A short movie made by foreign student Futura Costaglione went viral on Sina Weibo this week. The film, titled “One Country, Two Dorms”, features the ‘two different worlds’ within Chinese university dormitories.

In the short movie project made for a class assignment, Costaglione interviewed 12 students (six Chinese and six foreign) from two colleges in Lanzhou and Beijing, and compared their dorm conditions.

The movie shows that Chinese students have very different living conditions from their foreign counterparts; while the foreign students enjoy spacious 2-person dorm rooms, the local Chinese students have crowded 6 to 8-people rooms to live in.

Chinese students are also subject to restrictions that foreign students do not have, such as limited electricity and hot water supplies, or time curfews. The full movie can be watched here.

By now, the original video has been viewed over 340,000 times. However, after numerous reposts, the video went completely viral and received more than 10,000 reposts and thousands of comments.

“It is not fair that Chinese students should live like this,” Costaglione states in her movie: “As a foreigner, I feel guilty for my living standards if I think about how my Chinese counterparts live.”

 

“Investing into international standards – but at what price?”

 

“Thanks to some initiatives like the ‘One Belt, One Road,’ launched in these recent years, the number of foreign students studying in China has constantly increased, arriving to 450,000 in 2016,” Costaglione explains: “The Chinese government is, therefore, investing millions of yuan to make their living conditions respectable for international standards. But at what price?”

According to a report from the Chinese Ministry of Education in 2016, there are more than 442,000 foreign students studying in 829 different Chinese universities. Comparing to statistics in 2015, the number of foreign students increased by 11.35% in just one year.

For the Chinese government, the increasing number of foreign students is not just a sign of the country’s own economic prosperity, but also an opportunity to show a good image of China to the world. The use of foreign students in Chinese propaganda campaigns is something that has been highlighted in foreign media before.

It is not the first time that foreign students’ alleged privilege has become a trending topic in China.
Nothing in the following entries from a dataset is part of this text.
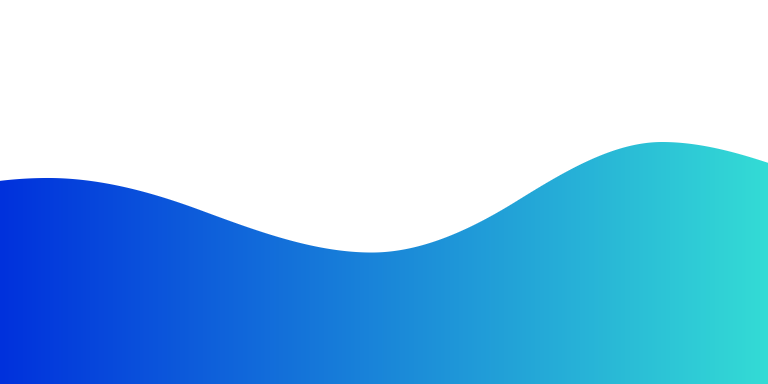
This background is drawn by a Shadertoy shader. Its source:

```glsl
// Draws a smooth wave with a blue to turquoise gradient below a white sky.

// Cubic Hermite curve through two knots, each holding x, height and slope.
float hermite(vec3 a, vec3 b, float x) {
    float span = b.x - a.x;
    float t = (x - a.x) / span;
    float s = 1.0 - t;
    return mix(a.y, b.y, t * t * (3.0 - 2.0 * t))
         + span * t * s * (a.z * s - b.z * t);
}

// Height of the wave crest, as a fraction of the canvas.
float waveHeight(float x) {
    vec3 knots[7] = vec3[7](
        vec3(0.0,    0.5290,  0.24),
        vec3(0.0625, 0.5365,  0.0),
        vec3(0.2604, 0.4531, -0.74),
        vec3(0.4840, 0.3424,  0.0),
        vec3(0.6732, 0.4770,  1.24),
        vec3(0.8620, 0.6302,  0.0),
        vec3(1.0,    0.5760, -0.66));
    int i = 0;
    while (i < 5 && x > knots[i + 1].x) i++;
    return hermite(knots[i], knots[i + 1], x);
}

void mainImage(out vec4 fragColor, in vec2 fragCoord) {
    vec2 uv = fragCoord / iResolution.xy;

    // Water runs from deep blue on the left to turquoise on the right.
    vec3 water = mix(vec3(0.0, 0.19, 0.863), vec3(0.2, 0.86, 0.835), uv.x);

    // Blend across about one pixel, measured square to the slope.
    float pixel = 1.0 / iResolution.y;
    float stepX = 1.0 / iResolution.x;
    float rise = waveHeight(uv.x + 0.5 * stepX) - waveHeight(uv.x - 0.5 * stepX);
    float edge = (waveHeight(uv.x) - uv.y) / length(vec2(pixel, rise));
    float coverage = clamp(edge + 0.5, 0.0, 1.0);

    fragColor = vec4(mix(vec3(1.0), water, coverage), 1.0);
}
```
In 2011, online discussions were fueled after Beijing News reported that Peking University had renovated the dorms for its foreign students, but not for the Chinese local students, who were living in rooms without air conditioning.

In 2018, the issue became a topic of discussion again when the Ministry of Education allocated twice the budget to foreign students than to local elementary schools and middle schools. Although the Ministry of Education denied the allegations, it still triggered anger among netizens, who suggested that foreign students in China were wasting government money.

 

“Second-class citizens”

 

Costaglione’s movie has also received many angry comments on Weibo, where users are not upset by the movie itself, but with the university administrations responsible for the existing inequalities.

“Many stupid schools are doing this! It seems like more foreigners on campus would be a pride for them, LOL,” one commenter points out. Another Weibo user writes: “My university is like, foreign students have air conditioners, while we only have fans. There are eight people in one room.”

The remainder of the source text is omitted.